- Developing risk communication comprising both effective risk cockpits at the different decision making levels and comprehensive training on how to more effectively communicate opportunities and risks in order to bring about better decisions and more effective risk measures. Particularly these days, this is more important than ever. Because of our complex environment, there is so much information containing just as many risks and it is therefore extremely important to communicate risks correctly in order to arrive at the correct response to handling risk. Since the beginning of time, it has been important – sometimes even crucial for survival – to correctly communicate risks. For example, it has always been important to communicate which specific plants should not be eaten and which can heal illnesses.
It is important to understand that risk management is always about finding the best possible way to achieve an objective and not to be obstructed from doing so by problems. In the financial sector, "the best possible way" includes the best possible way for both the company’s own interests and, at the same time, for the company’s customers and for meeting its social responsibilities. There is no doubt that this is a delicate balance, but it must be managed for the sector to have a future.
How do people respond to risks? What are the patterns of behaviour and what often gets in the way of effective risk management? Developing a risk culture ultimately involves changing behaviour. The organisation in a company needs to do certain things that it didn’t do in the past and leave other things. For example, it needs to avoid reporting risks just for the sake of reporting. In addition, the bearer of bad news should not be criticised, risks should not be kept hidden, and they should not be delegated. Risks should not be communicated as failures. By contrast, a start should be made on reporting openly and honestly, increasing communication between departments, taking responsibility for risks and systematically taking opportunities. Management by example is absolutely essential.
If a company has undergone this kind of programme to develop an appropriate risk culture, managers and employees are in a much better position than before to identify and evaluate risks in good time, make better decisions and explicitly manage the risks they take. A genuine opportunity and risk culture has to grow in an organisation and needs to be internalised by all areas of the company. There are good examples of how this can be done. The success of a risk culture can be measured using three key performance indicators, or KPIs. They are risk management knowledge, behaviour and process.
The comprehensive and detailed requirements under financial market regulation lead to a great deal of bureaucracy and high costs, significant dissatisfaction among employees and even to the dangerous situation of discouraging individual responsibility. Fear of compliance risks leads to compliance standards being introduced that totally or partly miss the actual aim of financial market regulation or overshoot that aim. To prevent this, we need an organisational factor that enables compliance risks to be viewed in a healthy relationship with all of a company’s opportunities and risks. This factor is a programme to develop a corporate risk culture, as some good examples show. This programme plays a key role. It manages what is definitely a very difficult balance of more effectively deciding how much bureaucracy is necessary to implement regulatory requirements and when a decision can be left to commercial freedom and employees’ responsibility. Equally, this promotes commercial freedom and responsibility by supporting establishment of behaviours. This ultimately leads to better decisions, greater employee satisfaction, better service for customers and improved profitability.
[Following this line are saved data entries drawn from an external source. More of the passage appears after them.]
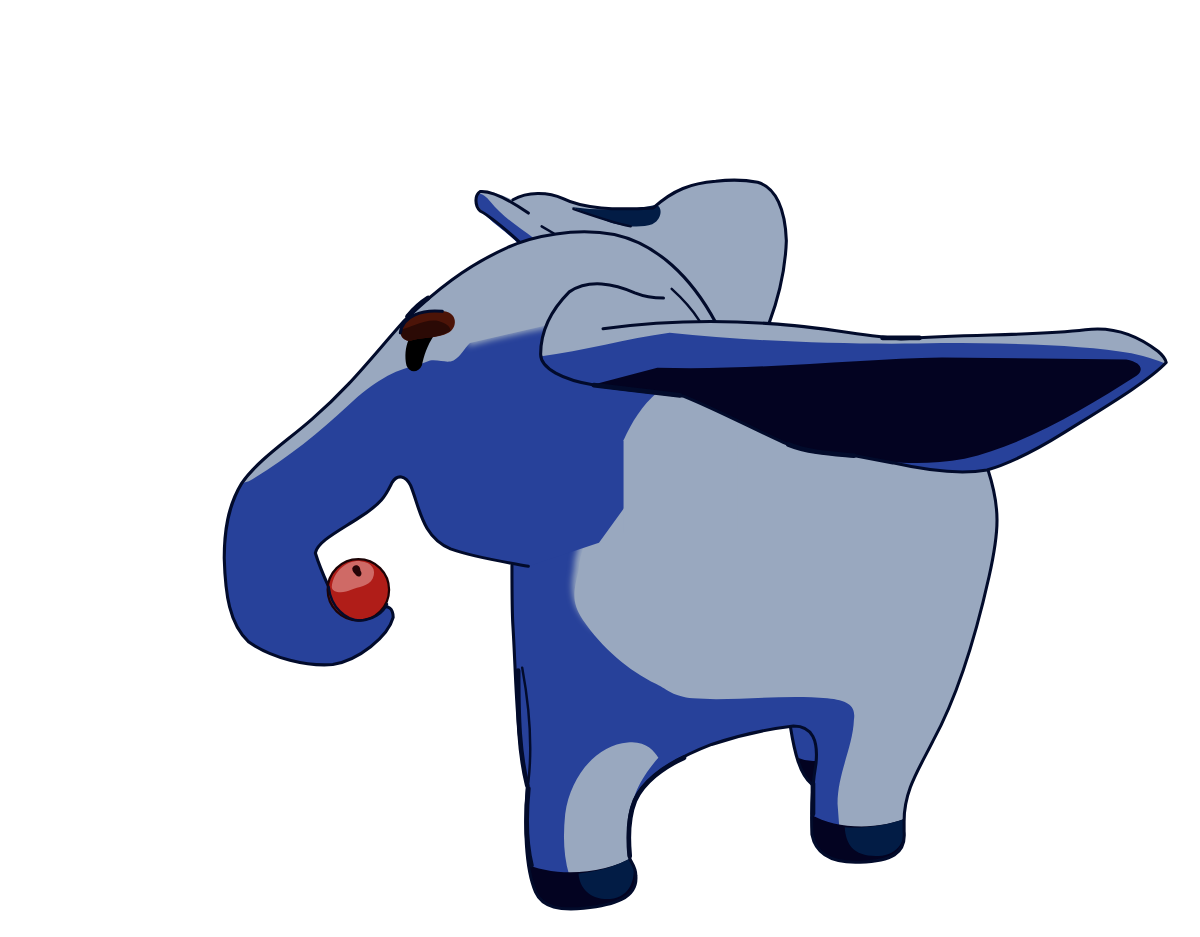
<!DOCTYPE html>
<html lang="en">
<head>
<meta charset="utf-8">
<title>Blue elephant with an apple</title>
<style>
:root{--paper:#ffffff;--blue:#27419a;--light:#99a8bf;--ink:#020b2b;--dark:#030321;--navy:#021c45;--brow:#4c1408;--brow-shade:#2b0a05;--apple:#b01d18;--apple-light:#cf6a66}
html,body{margin:0;background:var(--paper);overflow:hidden}
.canvas{display:block;width:1200px;height:937px}
.blue{fill:var(--blue)}
.light{fill:var(--light)}
.dark{fill:var(--dark)}
.navy{fill:var(--navy)}
.ink{fill:none;stroke:var(--ink);stroke-width:3;stroke-linecap:round;stroke-linejoin:round}
.thin{stroke-width:2.4}
.bold{stroke-width:4.6}
.brow{fill:var(--brow)}
.brow-shade{fill:var(--brow-shade)}
.eye{fill:#000}
.apple{fill:var(--apple);stroke:#1c0306;stroke-width:2.2}
.apple-light{fill:var(--apple-light)}
.stem{fill:#250407}
</style>
</head>
<body>
<svg class="canvas" viewBox="0 0 1172 915" role="img" aria-label="A blue elephant holding a red apple in its trunk">
<defs>
<path id="body-shape" d="M500 540 C500 570 500 598 501 612 C504 660 504 720 515 768 C512 805 513 848 523 871 C530 887 548 889 570 887 C600 884 623 877 621 855 C621 846 616 842 615 838 C613 815 613 797 619 783 C630 757 664 739 695 727 C725 717 750 712 775 709 C794 709 799 724 797 745 C793 768 792 790 793 815 C797 836 815 843 840 842 C870 841 885 834 883 812 L883 802 C883 772 897 752 911 724 C938 675 955 612 966 563 C976 518 977 496 965 459 L900 400 L690 340 L520 400 Z"/>
<path id="head-shape" d="M699 315 C675 270 641 238 600 229 C563 222 520 230 495 242 C455 260 425 284 395 313 C362 350 342 377 305 409 C280 431 252 449 236 472 C222 495 219 520 219 545 C220 580 224 610 243 627 C266 643 300 651 325 649 C350 645 379 622 384 603 C384 594 379 591 373 593 L335 598 L321 573 C316 562 311 550 308 540 C310 529 330 519 350 506 C374 491 377 483 383 471 C388 463 396 464 401 474 C410 496 412 524 440 536 C465 545 490 548 516 553 L585 530 L690 385 Z"/>
<path id="near-ear-shape" d="M528 346 C528 320 542 299 556 285 C575 272 600 277 620 286 C630 290 640 291 648 291 L658 284 C668 293 678 304 683 314 C707 314 730 314 752 316 C800 319 838 327 880 331 C950 326 1010 328 1060 322 C1090 318 1113 329 1131 343 Q1138 349 1139 354 C1122 372 1080 397 1040 422 C1008 442 985 453 964 459 C935 464 903 459 872 452 L835 445 C805 443 785 441 765 432 C730 416 700 400 668 387 C640 383 610 381 580 376 C550 371 528 360 528 346 Z"/>
<clipPath id="body-clip"><use href="#body-shape"/></clipPath>
<clipPath id="head-clip"><use href="#head-shape"/></clipPath>
<clipPath id="near-ear-clip"><use href="#near-ear-shape"/></clipPath>
<filter id="soft-edge" x="-20%" y="-20%" width="140%" height="140%"><feGaussianBlur stdDeviation="3"/></filter>
</defs>

<g id="far-ear">
<path class="light" d="M510 238 C490 222 466 209 464 192 C468 183 480 186 500 195 C515 187 535 187 550 194 C570 204 600 205 641 202 C660 185 675 179 699 177 C715 175 730 176 740 178 C758 183 767 205 768 235 C767 265 760 292 751 316 L690 318 Z"/>
<path class="blue" d="M464 192 C466 186 474 190 479 197 C490 211 507 222 522 233 L508 240 C492 222 466 210 464 192 Z"/>
<path class="navy" d="M558 202 C585 206 620 205 641 200 C648 203 646 215 637 219 C625 223 605 221 593 216 Z"/>
<path class="ink" d="M508 237 C496 226 482 213 469 206 C463 200 464 190 469 187 C480 186 500 197 516 208 M501 195 C515 187 535 187 550 194 C570 204 600 205 638 203 C658 185 675 179 699 177 C715 175 730 176 740 178 C758 183 767 205 768 235 C767 265 760 292 751 316"/>
<path class="ink thin" d="M529 221 L541 228 M560 204 C580 211 597 217 616 221"/>
</g>

<g id="far-legs">
<path class="blue" d="M772 709 C776 735 781 756 793 766 L800 745 L797 710 Z"/>
<path class="dark" d="M779 740 Q788 744 798 743 L794 767 C786 761 782 752 779 740 Z"/>
<path class="ink" d="M772 710 C776 735 781 756 793 766"/>
</g>

<g id="body">
<use class="blue" href="#body-shape"/>
<g clip-path="url(#body-clip)">
<path class="light" filter="url(#soft-edge)" d="M640 387 C607 412 594 455 586 482 C576 510 561 535 561 555 C556 580 560 596 580 614 L680 610 L720 400 Z"/>
<path class="light" d="M642 383 C610 412 598 455 589 482 C579 512 566 537 565 557 C560 578 558 588 569 605 C588 633 614 655 641 668 C653 674 657 680 677 682 C715 685 765 678 808 682 C829 684 836 690 834 703 C833 730 818 755 818 785 L820 812 L890 812 L990 600 L980 400 Z"/>
<path class="light" d="M556 855 C550 835 550 815 552 795 C557 757 584 727 613 725 C630 723 639 733 643 740 C628 757 615 778 615 805 L618 845 Z"/>
<path class="dark" d="M510 842 C540 857 588 855 620 836 L630 895 L510 895 Z"/>
<path class="navy" d="M565 853 C585 851 602 846 618 837 C622 858 616 876 596 878 C577 879 566 868 565 853 Z"/>
<path class="dark" d="M785 791 C807 808 852 814 890 797 L890 850 L785 850 Z"/>
<path class="navy" d="M825 808 C845 809 868 806 885 799 C885 822 878 834 858 836 C834 837 826 825 825 808 Z"/>
</g>
<path class="ink" d="M500 552 C500 575 500 598 501 612 C504 660 504 720 515 768 C512 805 513 848 523 871 C530 887 548 889 570 887 C600 884 623 877 621 855 C621 846 616 842 615 838 C613 815 613 797 619 783 C630 757 664 739 695 727 C725 717 750 712 775 709 C794 709 799 724 797 745 C793 768 792 790 793 815 C797 836 815 843 840 842 C870 841 885 834 883 812 L883 802 C883 772 897 752 911 724 C938 675 955 612 966 563 C976 518 977 496 965 459"/>
<path class="ink bold" d="M506 655 C506 700 507 735 515 767 M516 770 C513 800 514 825 519 845 M615 836 C613 815 614 797 620 782 C628 764 648 749 668 740 M794 765 L794 795"/>
<path class="ink thin" d="M510 652 C517 690 520 730 516 764"/>
</g>

<g id="head">
<use class="blue" href="#head-shape"/>
<g clip-path="url(#body-clip)"><path class="light" d="M642 383 C627 396 617 412 609 430 L609 520 L720 520 L720 380 Z"/></g>
<g clip-path="url(#head-clip)">
<path class="light" filter="url(#soft-edge)" d="M457 338 C480 331 510 325 550 317 L550 290 L460 300 Z"/>
<path class="light" d="M225 475 L243 470 C280 448 310 424 340 396 C365 373 385 361 407 357 L420 352 C430 351 436 355 443 352 C451 347 453 341 459 335 L550 314 L720 330 L690 215 L480 210 L380 300 Z"/>
</g>
<path class="ink" d="M699 315 C675 270 641 238 600 229 C563 222 520 230 495 242 C455 260 425 284 395 313 C362 350 342 377 305 409 C280 431 252 449 236 472 C222 495 219 520 219 545 C220 580 224 610 243 627 C266 643 300 651 325 649 C350 645 379 622 384 603 C384 594 379 591 373 593"/>
<path class="ink" d="M321 573 C316 562 311 550 308 540 C310 529 330 519 350 506 C374 491 377 483 383 471 C388 463 396 464 401 474 C410 496 412 524 440 536 C465 545 490 548 516 553"/>
<path class="ink bold" d="M398 309 Q407 298 418 291"/>
</g>

<g id="face">
<path class="eye" d="M399 332 L424 327 C417 338 414 347 412 357 C409 364 400 365 397 357 C395 348 396 339 399 332 Z"/>
<path class="brow" d="M391 322 C394 308 415 302 434 304 C447 306 447 320 438 325 C427 331 411 329 400 333 C392 332 391 327 391 322 Z"/>
<path class="brow-shade" d="M391 322 C401 320 413 312 426 313 C434 315 440 318 440 323 C429 331 411 329 400 333 C393 332 391 327 391 322 Z"/>
<path class="ink" d="M391 325 C393 308 413 302 432 304"/>
</g>

<g id="apple">
<circle class="apple" cx="350" cy="576" r="30"/>
<path class="apple-light" d="M324 573 C326 557 339 547 352 548 C363 549 368 556 364 565 C360 573 350 573 343 576 C335 580 324 579 324 573 Z"/>
<path class="stem" d="M344 555 C346 550 352 552 352 557 C355 561 351 565 348 562 C346 560 344 558 344 555 Z"/>
<path class="ink thin" d="M321 573 C323 593 338 606 352 606 C364 605 374 599 378 590"/>
</g>

<g id="near-ear">
<use class="light" href="#near-ear-shape"/>
<g clip-path="url(#near-ear-clip)">
<path class="blue" d="M520 349 C565 344 610 331 654 325 C740 334 840 337 920 335 C990 335 1060 337 1105 345 Q1128 350 1145 358 L1000 480 L800 480 L520 385 Z"/>
<path class="dark" d="M578 376 L642 359 C740 362 840 350 920 349 L1100 351 C1116 354 1117 362 1110 367 C1060 399 1000 435 942 448 C915 453 890 453 868 451 L835 448 L765 434 L668 389 Z"/>
</g>
<path class="ink" d="M648 291 C640 291 630 290 620 286 C600 277 575 272 556 285 C542 299 528 320 528 346 C528 360 550 371 580 376 C610 381 640 383 668 387 C700 400 730 416 765 432 C785 441 805 443 835 445 L872 452 C903 459 935 464 964 459 C985 453 1008 442 1040 422 C1080 397 1122 372 1139 354 Q1138 349 1131 343 C1113 329 1090 318 1060 322 C1010 328 950 326 880 331 C838 327 800 319 752 316 C695 312 640 314 589 321"/>
<path class="ink thin" d="M656 282 C666 291 676 302 683 313"/>
<path class="ink bold" d="M862 330 L898 330 M580 376 L664 386 M770 434 C790 442 812 443 834 445"/>
</g>
</svg>
</body>
</html>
Dr. Andrea Fechner, FECHNER Coaching & Consulting.
Christoph Schwager, Partner, Ernst & Young GmbH Wirtschaftsprüfungsgesellschaft.